Tag Archives: Gay Girl from… ummm…

The Empire strikes back III

14 Jun

So, yes, you’ve heard: The MIA Gay Girl from Damascus is actually a Straight Guy from Virginia. The story’s was over the news yesterday, on German outlets as well as American. Western and Arab outlets mainly seem to focus on the internet-inherent problem of constructed realities and reliability of information. Media over here apparently loved the idea of gay activism in a Muslim country so much that they forgot to double-check their facts. What we got instead was trigger-happy  journalism.

I am now wondering how Bashar al-Assad’s regime and its supporters will use this incident to denounce political activism and the internet community. I could imagine that Syrian political activists aren’t all too happy about a fictional character stabbing their non-fictional cause in the back.

Will keep you posted about articles discussing this issue.


The Empire strikes back II

8 Jun

… And today the blogoshphere is abuzz with the latest on Amina Arraf: Andy Carvin has found out that no one in the Syrian LGBT scene knows her. He has also unsuccessfully tried to contact friends of hers, and now there’s an entirely new scenario in the room: Is Amina Arraf even real? Is hers just a fictional blog? Or is she a real person socializing online only? Andy Carvin shares his very interesting thoughts on tweetdeck.

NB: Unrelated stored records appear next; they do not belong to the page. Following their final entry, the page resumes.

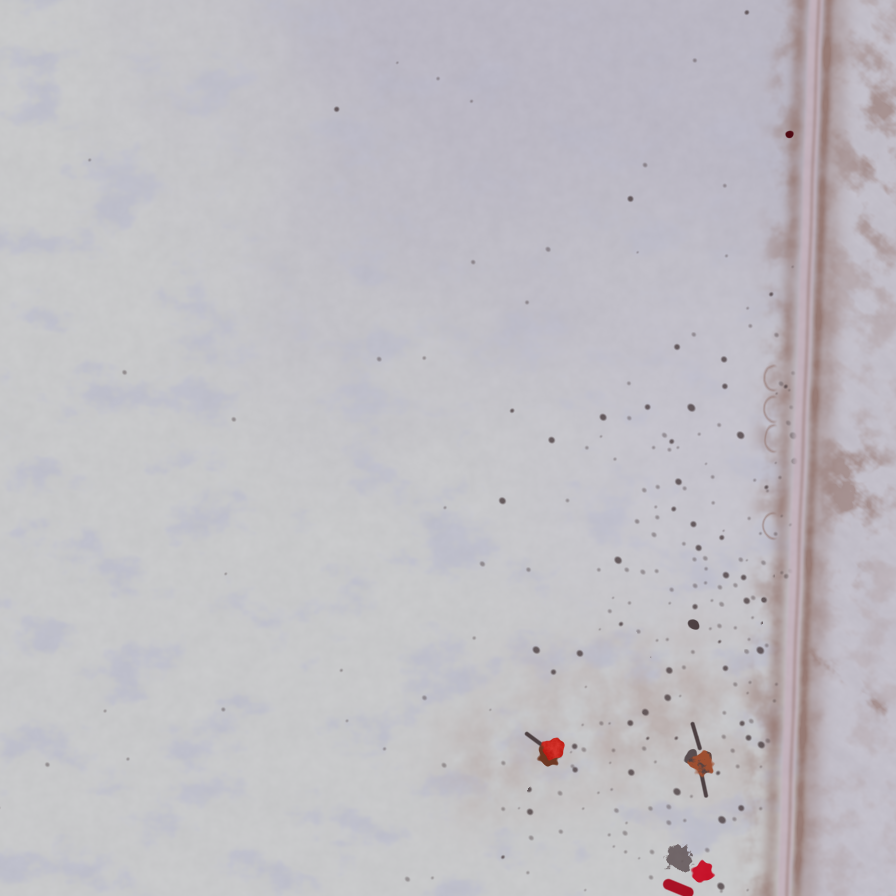
Reproduce this texture procedurally as a WebGL 2 fragment shader.

```glsl
#version 300 es
precision highp float;
uniform vec2 u_resolution;
out vec4 fragColor;

// Palette
const vec3 PLASTER = vec3(0.785, 0.787, 0.793);
const vec3 LAVENDER = vec3(0.725, 0.712, 0.765);
const vec3 BLUE_SMUDGE = vec3(0.715, 0.72, 0.795);
const vec3 PALE = vec3(0.785, 0.775, 0.815);
const vec3 STAIN = vec3(0.71, 0.655, 0.645);
const vec3 RUST = vec3(0.58, 0.465, 0.44);
const vec3 RIDGE = vec3(0.765, 0.695, 0.735);
const vec3 DIRT = vec3(0.30, 0.25, 0.26);
const vec3 BERRY = vec3(0.76, 0.13, 0.10);
const vec3 CRIMSON = vec3(0.78, 0.08, 0.17);
const vec3 HUSK = vec3(0.62, 0.31, 0.19);

// Layout
const float RIDGE_BASE = 0.875;
const float RIDGE_SLOPE = 0.036;
const float RIDGE_HALF = 0.007;
const float SPECK_DENSITY = 0.42;
const float GRAIN = 0.018;

vec2 hash2(vec2 p) {
    vec3 q = fract(vec3(p.xyx) * vec3(0.1031, 0.1030, 0.0973));
    q += dot(q, q.yzx + 33.33);
    return fract((q.xx + q.yz) * q.zy);
}

float cornerSlope(vec2 cell, vec2 f, vec2 corner) {
    float angle = 6.2832 * hash2(cell + corner).x;
    return dot(vec2(cos(angle), sin(angle)), f - corner);
}

float gradientNoise(vec2 p) {
    vec2 i = floor(p), f = p - i;
    vec2 u = f * f * f * (f * (f * 6.0 - 15.0) + 10.0);
    vec2 e = vec2(1.0, 0.0);
    return mix(mix(cornerSlope(i, f, e.yy), cornerSlope(i, f, e.xy), u.x),
               mix(cornerSlope(i, f, e.yx), cornerSlope(i, f, e.xx), u.x), u.y);
}

float fbm(vec2 p) {
    float sum = 0.0, amp = 1.0;
    for (int k = 0; k < 4; k++) {
        sum += amp * gradientNoise(p);
        p = p * 2.03 + 17.3;
        amp *= 0.5;
    }
    return sum;
}

float bell(float x, float width) { return exp(-x * x / (width * width)); }

float glow(vec2 p, vec2 center, vec2 size) {
    vec2 d = (p - center) / size;
    return exp(-dot(d, d));
}

float cover(float d, float aa) { return 1.0 - smoothstep(-aa, aa, d); }

float blob(vec2 p, vec2 center, float radius) {
    return length(p - center) - radius * (1.0 + 0.5 * gradientNoise(p * 110.0));
}

float segment(vec2 p, vec2 a, vec2 b) {
    vec2 ab = b - a;
    return length(p - a - ab * clamp(dot(p - a, ab) / dot(ab, ab), 0.0, 1.0));
}

// One jittered dot in some of the grid cells
float specks(vec2 p, float cells, float density, float radius, float aa) {
    vec2 id = floor(p * cells);
    vec2 jitter = hash2(id + 5.0), pick = hash2(id + 71.0);
    vec2 d = p - (id + 0.2 + 0.6 * jitter) / cells;
    d.x += 0.4 * d.y * (pick.y - 0.5);
    float size = radius * (0.5 + pick.y);
    return step(pick.x, density) * cover(length(d) - size, aa + 0.0005);
}

void main() {
    vec2 p = gl_FragCoord.xy / u_resolution;
    float aa = 1.0 / min(u_resolution.x, u_resolution.y);
    float cloud = fbm(p * 5.0), mottle = fbm(p * 24.0 + 9.0), fine = fbm(p * 75.0);
    float across = p.x - RIDGE_BASE - RIDGE_SLOPE * p.y + 0.002 * gradientNoise(vec2(2.0, p.y * 9.0));

    // Plaster with lavender shade, smudges and warm stains
    float shade = smoothstep(-0.25, 0.45, p.y - 0.62 + 0.45 * (p.x - 0.35) + 0.12 * cloud);
    shade *= smoothstep(0.05, 0.42, p.x + 0.1 * cloud);
    vec3 col = mix(PLASTER, LAVENDER, 0.9 * shade);
    col = mix(col, PALE, 0.6 * glow(p, vec2(0.80, 0.48), vec2(0.2, 0.22)));
    float smudge = smoothstep(0.05, 0.6, fbm(p * vec2(11.0, 17.0) + 31.0) + 0.25 * fine);
    col = mix(col, BLUE_SMUDGE, 0.6 * smudge * (1.0 - 0.6 * shade));
    float warm = glow(p, vec2(0.73, 0.20), vec2(0.15, 0.09)) + 0.7 * glow(p, vec2(0.55, 0.14), vec2(0.06));
    col = mix(col, STAIN, clamp(warm * (0.4 + 0.8 * mottle), 0.0, 0.7));

    // Rough panel right of the ridge
    vec2 slant = vec2(p.x + 1.1 * p.y, p.y - 0.7 * p.x);
    float streak = fbm(slant * vec2(30.0, 9.0).xy + 4.0);
    vec3 panel = mix(vec3(0.745, 0.73, 0.77), PALE, 0.5 + 0.5 * streak);
    float patches = 0.9 * glow(p, vec2(0.955, 0.46), vec2(0.035, 0.05)) + 0.6 * glow(p, vec2(0.945, 0.36), vec2(0.018, 0.025))
        + 0.6 * glow(p, vec2(0.98, 0.83), vec2(0.04, 0.14));
    patches += 0.7 * bell(p.y - 0.27 + 0.75 * (p.x - 0.91) + 0.012 * mottle, 0.009);
    panel = mix(panel, RUST, clamp((0.2 + patches) * smoothstep(-0.2, 0.6, mottle + 0.5 * streak), 0.0, 0.65));
    col = mix(col, panel, smoothstep(0.015, 0.025, across));

    // Ridge, rusty borders and ring marks
    float leftRust = 0.62 * bell(across + 0.017, 0.009) + 0.4 * bell(across + 0.034, 0.016) * smoothstep(-0.3, 0.5, mottle);
    float rightRust = 0.85 * bell(across - 0.014, 0.006) + 0.45 * bell(across - 0.025, 0.014);
    col = mix(col, RUST, clamp((leftRust + rightRust) * (0.85 + 0.4 * mottle), 0.0, 0.95));
    col = mix(col, RIDGE, 0.9 * cover(abs(across) - RIDGE_HALF, 0.003));
    col = mix(col, RUST, 0.4 * bell(across - 0.003, 0.0025));
    for (int k = 0; k < 4; k++) {
        float y = 0.578 - 0.034 * float(k) - (k == 3 ? 0.062 : 0.0);
        vec2 d = (p - vec2(0.864, y)) * vec2(1.25, 1.0);
        float ring = abs(length(d) - 0.014 + 0.003 * mottle) - 0.0012;
        col = mix(col, RUST, 0.6 * cover(ring, aa + 0.0006) * (1.0 - smoothstep(-0.002, 0.006, d.x)));
    }

    // Scattered dirt, densest at lower right
    float spread = glow(p, vec2(0.79, 0.38), vec2(0.12, 0.22)) + 0.5 * glow(p, vec2(0.72, 0.08), vec2(0.2, 0.12));
    float dirt = specks(p, 38.0, SPECK_DENSITY * spread, 0.0027, aa) + 0.5 * specks(p + 0.37, 65.0, 0.35 * spread, 0.0017, aa);
    dirt += 0.55 * specks(p + 0.71, 18.0, 0.07, 0.0018, aa);
    col = mix(col, DIRT, 0.8 * min(dirt, 1.0) * (1.0 - smoothstep(-0.02, 0.0, across)));
    col = mix(col, DIRT, cover(blob(p, vec2(0.775, 0.303), 0.006), aa));
    col = mix(col, CRIMSON * 0.4, cover(blob(p, vec2(0.881, 0.85), 0.004), aa));

    // Berries, husk and stems
    float stems = min(segment(p, vec2(0.588, 0.181), vec2(0.611, 0.164)), segment(p, vec2(0.773, 0.192), vec2(0.781, 0.165)));
    stems = min(stems, segment(p, vec2(0.781, 0.145), vec2(0.788, 0.112)));
    col = mix(col, DIRT, cover(stems - 0.0022, aa));
    col = mix(col, DIRT, 0.9 * cover(blob(p, vec2(0.772, 0.156), 0.008), aa));
    col = mix(col, mix(HUSK, DIRT, smoothstep(0.0, 0.5, fine)), cover(blob(p, vec2(0.783, 0.148), 0.013), aa));
    col = mix(col, HUSK * 0.7, cover(blob(p, vec2(0.612, 0.157), 0.012), aa));
    col = mix(col, BERRY + 0.12 * fine, cover(blob(p, vec2(0.618, 0.165), 0.012), aa));
    col = mix(col, DIRT + 0.08, 0.85 * cover(blob(p, vec2(0.758, 0.043), 0.015) + 0.008 * fine, aa));
    col = mix(col, CRIMSON, cover(blob(p, vec2(0.784, 0.027), 0.0115), aa));
    col = mix(col, CRIMSON * 0.85, cover(segment(p, vec2(0.746, 0.013), vec2(0.768, 0.004)) - 0.006, aa));

    col += GRAIN * (0.6 * fine + 0.5 * mottle);
    fragColor = vec4(clamp(col, 0.0, 1.0), 1.0);
}
```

The Empire strikes back

7 Jun

About a week ago, I read this article portraying gay and lesbian activists in Syria. I admired the courage to share one’s thoughts openly, to not hide behind pseudonyms, nevermind the fact that homosexuality is a crime in Syria. I was hoping these guys wouldn’t get in trouble with a regime that, during the past week, unleashed various measures of fighting back public insurgence. The ruling forces continue to use tactics such as cracking down protests, cutting off and then resuming Internet access, possibly staging incidents and using state media to disseminate their own version of the truth (this list probably goes on endlessly).

Said article and various others on the gay and lesbian scene had presented a young woman blogging openly on her life as a gay Syrian and on the current political events. Needless to say, one was left wondering whether her openness might make Amina Arraf an easy target for authorities at some point, especially since the regime seems to resort to taking every possible step to reinforce its prevalence. The fact that Amina is half American does not make the situation less worrisome.

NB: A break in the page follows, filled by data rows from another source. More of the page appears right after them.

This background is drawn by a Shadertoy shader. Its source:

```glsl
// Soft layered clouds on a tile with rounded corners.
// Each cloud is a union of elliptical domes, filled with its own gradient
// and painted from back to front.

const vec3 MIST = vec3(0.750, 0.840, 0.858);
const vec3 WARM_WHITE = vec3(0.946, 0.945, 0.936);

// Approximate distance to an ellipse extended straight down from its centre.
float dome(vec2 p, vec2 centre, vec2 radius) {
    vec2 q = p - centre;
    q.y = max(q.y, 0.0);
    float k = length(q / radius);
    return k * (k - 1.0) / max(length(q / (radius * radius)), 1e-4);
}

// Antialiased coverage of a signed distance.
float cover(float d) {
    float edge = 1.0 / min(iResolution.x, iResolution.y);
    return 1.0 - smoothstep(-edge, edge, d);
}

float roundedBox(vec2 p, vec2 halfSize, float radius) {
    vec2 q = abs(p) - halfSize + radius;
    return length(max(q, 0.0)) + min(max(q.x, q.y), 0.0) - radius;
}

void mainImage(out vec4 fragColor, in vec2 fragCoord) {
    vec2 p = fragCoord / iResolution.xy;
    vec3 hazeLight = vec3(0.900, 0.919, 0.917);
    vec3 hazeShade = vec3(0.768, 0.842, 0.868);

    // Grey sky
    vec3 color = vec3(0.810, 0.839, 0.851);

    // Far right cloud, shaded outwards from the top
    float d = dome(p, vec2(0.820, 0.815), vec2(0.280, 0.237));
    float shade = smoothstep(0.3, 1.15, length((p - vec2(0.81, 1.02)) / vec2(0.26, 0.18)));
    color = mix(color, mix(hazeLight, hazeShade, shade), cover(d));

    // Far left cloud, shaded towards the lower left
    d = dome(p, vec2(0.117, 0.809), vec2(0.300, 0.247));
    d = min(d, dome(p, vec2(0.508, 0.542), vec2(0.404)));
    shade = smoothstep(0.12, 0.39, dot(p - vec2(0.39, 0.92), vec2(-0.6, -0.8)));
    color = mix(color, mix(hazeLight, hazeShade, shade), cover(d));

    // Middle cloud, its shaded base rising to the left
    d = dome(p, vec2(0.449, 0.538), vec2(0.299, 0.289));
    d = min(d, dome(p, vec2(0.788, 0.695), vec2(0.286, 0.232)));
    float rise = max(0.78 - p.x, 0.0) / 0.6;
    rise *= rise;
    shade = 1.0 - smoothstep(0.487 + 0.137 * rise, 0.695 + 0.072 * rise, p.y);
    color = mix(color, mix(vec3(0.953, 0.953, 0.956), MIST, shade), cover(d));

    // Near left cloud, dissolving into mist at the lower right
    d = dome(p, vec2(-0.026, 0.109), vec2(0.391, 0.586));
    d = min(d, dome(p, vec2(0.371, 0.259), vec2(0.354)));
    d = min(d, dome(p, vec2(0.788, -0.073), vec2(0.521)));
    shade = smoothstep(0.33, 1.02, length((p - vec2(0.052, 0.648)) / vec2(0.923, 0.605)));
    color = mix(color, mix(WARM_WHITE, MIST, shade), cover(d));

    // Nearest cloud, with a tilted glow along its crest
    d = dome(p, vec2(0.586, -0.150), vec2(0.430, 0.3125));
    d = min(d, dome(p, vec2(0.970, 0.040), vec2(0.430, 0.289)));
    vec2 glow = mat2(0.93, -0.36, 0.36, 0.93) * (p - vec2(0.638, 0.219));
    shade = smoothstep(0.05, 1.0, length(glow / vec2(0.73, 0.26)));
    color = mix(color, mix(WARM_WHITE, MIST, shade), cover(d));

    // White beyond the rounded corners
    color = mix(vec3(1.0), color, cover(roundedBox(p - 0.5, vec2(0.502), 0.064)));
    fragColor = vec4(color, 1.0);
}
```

This morning, I read on Global Voices that Amina Arraf has dissappeared, that her family does not know her whereabouts and that they’re worried she has been seized by authorities. Her cousin posted the news on Amina’s blog, and she will probably continue to update it with news on Amina.

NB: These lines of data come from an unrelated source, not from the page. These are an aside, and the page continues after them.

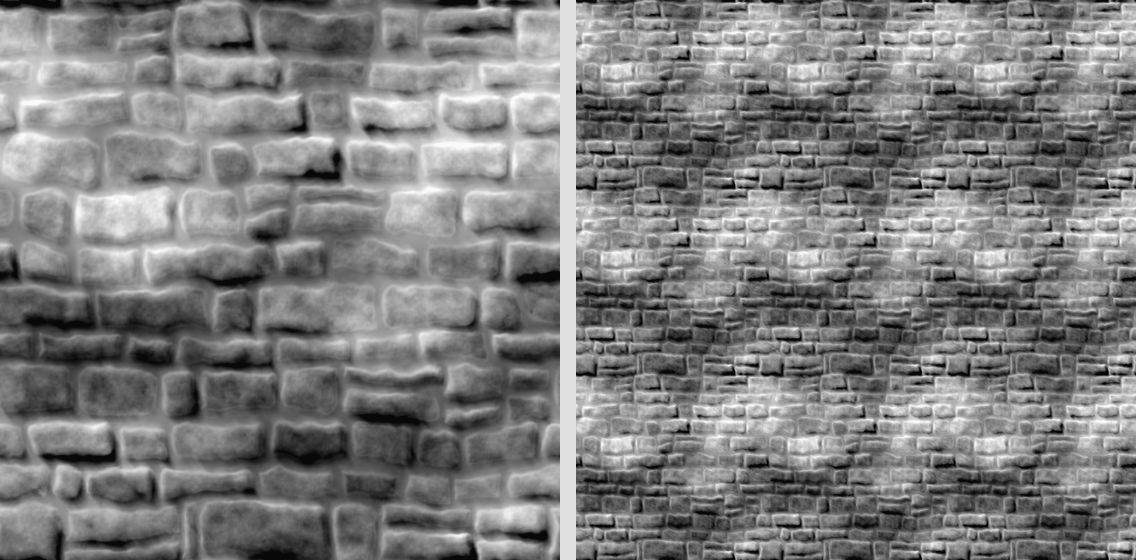
Left: one tile. Right: repeated 3 by 3.
Write a WebGL 2 fragment shader that draws this texture map.

```glsl
#version 300 es
precision highp float;
// Draws a seamless grey wall of rough, weathered stones in uneven courses.

uniform vec2 u_resolution;
out vec4 fragColor;

const float COURSES = 12.0;
const float TAU = 6.2831853;
const vec2 TO_LIGHT = vec2(-0.55, 0.835);

struct Stone {
    float dist;   // signed distance to the outline, negative inside
    vec2 local;   // position from the stone centre
    vec2 id;
};

struct Surface {
    float height;
    float body;   // 1 on a stone, 0 in the mortar
    float tint;
    float rim;
};

float hash(vec2 cell, float seed) {
    vec3 q = fract((vec3(cell, seed) + 17.0) * 0.1031);
    q += dot(q, q.zyx + 31.32);
    return fract((q.x + q.y) * q.z);
}

// Value noise that wraps after a whole number of cells
float noise(vec2 uv, vec2 period, float seed) {
    vec2 p = uv * period;
    vec2 i = floor(p);
    vec2 f = p - i;
    f = f * f * f * (f * (f * 6.0 - 15.0) + 10.0);
    vec2 a = mod(i, period);
    vec2 b = mod(i + 1.0, period);
    return mix(mix(hash(a, seed), hash(vec2(b.x, a.y), seed), f.x),
               mix(hash(vec2(a.x, b.y), seed), hash(b, seed), f.x), f.y);
}

// Layered noise, centred on zero
float fbm(vec2 uv, vec2 period, int octaves, float seed) {
    float sum = 0.0;
    float weight = 0.5;
    for (int i = 0; i < octaves; i++) {
        sum += weight * (noise(uv, period, seed + float(i)) - 0.5);
        period *= 2.0;
        weight *= 0.6;
    }
    return sum;
}

// Uneven repeats: position of one joint, and the span (low, high, index) around x
float joint(float i, float count, float seed, float wander) {
    return i + wander * (hash(vec2(mod(i, count), seed), 3.0) - 0.5);
}

vec3 unevenSpan(float x, float count, float seed, float wander) {
    float i = floor(x);
    i += step(joint(i + 1.0, count, seed, wander), x)
       - step(x, joint(i, count, seed, wander));
    return vec3(joint(i, count, seed, wander),
                joint(i + 1.0, count, seed, wander), mod(i, count));
}

float roundedBox(vec2 p, vec2 halfSize, float radius) {
    vec2 q = abs(p) - halfSize + radius;
    return length(max(q, 0.0)) + min(max(q.x, q.y), 0.0) - radius;
}

Stone findStone(vec2 p) {
    vec3 course = unevenSpan(p.y * COURSES, COURSES, 40.0, 0.45);
    float count = 6.0 + floor(3.0 * hash(vec2(course.z, 1.0), 5.0));
    float shift = hash(vec2(course.z, 2.0), 6.0);
    vec3 block = unevenSpan(p.x * count + shift, count, course.z, 0.8);
    vec2 low = vec2((block.x - shift) / count, course.x / COURSES);
    vec2 high = vec2((block.y - shift) / count, course.y / COURSES);
    vec2 id = vec2(block.z, course.z);

    // A few tall blocks become a flat stone over or under a thicker one
    if (high.y - low.y > 0.09 && hash(id, 7.0) < 0.35) {
        float cut = mix(low.y, high.y, mix(0.36, 0.64, hash(id, 8.0)));
        if (p.y > cut) { low.y = cut; id.x += 20.0; }
        else { high.y = cut; }
    }
    // Uneven mortar below and above
    float spare = 0.13 * (high.y - low.y);
    low.y += spare * pow(hash(id, 15.0), 2.0);
    high.y -= spare * pow(hash(id, 16.0), 2.0);
    float inset = mix(0.004, 0.007, hash(id, 9.0));
    vec2 local = p - 0.5 * (low + high);
    vec2 halfSize = max(0.5 * (high - low) - inset, 0.004);
    float turn = 0.07 * (hash(id, 10.0) - 0.5);
    vec2 turned = local + turn * vec2(local.y, -local.x);
    float radius = mix(0.2, 0.55, hash(id, 17.0)) * min(halfSize.x, halfSize.y);
    return Stone(roundedBox(turned, halfSize, radius), local, id);
}

Surface wall(vec2 uv) {
    vec2 ragged = vec2(fbm(uv, vec2(17.0), 3, 50.0), fbm(uv, vec2(18.0), 3, 60.0));
    float sag = noise(uv, vec2(5.0), 65.0) - 0.5;
    Stone stone = findStone(uv + 0.024 * ragged + vec2(0.0, 0.03 * sag));
    float body = smoothstep(0.003, -0.011, stone.dist);
    vec2 tilt = vec2(hash(stone.id, 11.0), hash(stone.id, 12.0)) - 0.5;
    // A hewn facet falls away on one side of a slanted crease
    float angle = TAU * hash(stone.id, 18.0);
    float facet = max(dot(stone.local, vec2(cos(angle), sin(angle))) - 0.012, 0.0);
    float chips = fbm(uv, vec2(17.0, 18.0), 3, 70.0);
    float grain = fbm(uv, vec2(70.0), 3, 80.0);
    float face = 0.4 + 0.5 * hash(stone.id, 13.0) + dot(stone.local, tilt * 7.0);
    float height = body * (face + 1.3 * chips - 7.0 * facet)
                 + grain * mix(0.08, 0.5, body);
    float rim = exp(-pow((stone.dist + 0.003) / 0.0035, 2.0));
    return Surface(height, body, hash(stone.id, 14.0) - 0.5, rim);
}

float slope(vec2 uv, float reach) {
    return wall(uv - TO_LIGHT * reach).height - wall(uv + TO_LIGHT * reach).height;
}

// Soft shade cast by higher ground towards the light
float castShade(vec2 uv, float height) {
    float shade = 0.0;
    for (int i = 1; i <= 4; i++) {
        float t = float(i);
        float rise = wall(uv + TO_LIGHT * 0.009 * t).height - height;
        shade += max(rise - 0.1 * t, 0.0);
    }
    return shade * 0.25;
}

void main() {
    vec2 uv = gl_FragCoord.xy / u_resolution;
    Surface here = wall(uv);

    // Broad weathering: a pale band above, with wide stains
    float weather = 0.12 * cos(TAU * (uv.y - 0.75))
                  + 0.65 * fbm(uv, vec2(4.0, 5.0), 3, 90.0);
    float relief = 0.13 * slope(uv, 0.014) + 0.19 * slope(uv, 0.003);
    float mottle = 0.27 * fbm(uv, vec2(28.0), 4, 100.0) * mix(0.25, 1.0, here.body);
    float grey = 0.495 + weather + 0.13 * here.tint * here.body + relief + mottle;
    grey += 0.06 * here.rim;

    // Deep shade gathers in patches only
    float patches = smoothstep(0.3, 0.8, noise(uv, vec2(7.0, 9.0), 110.0));
    grey -= mix(0.1, 0.75, patches) * castShade(uv, here.height);
    fragColor = vec4(vec3(clamp(grey, 0.03, 0.98)), 1.0);
}
```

This might come off a bit cheesy and unprofessional, but I really hope the hard-pressed regime does not immolate this young woman as a demonstration of power.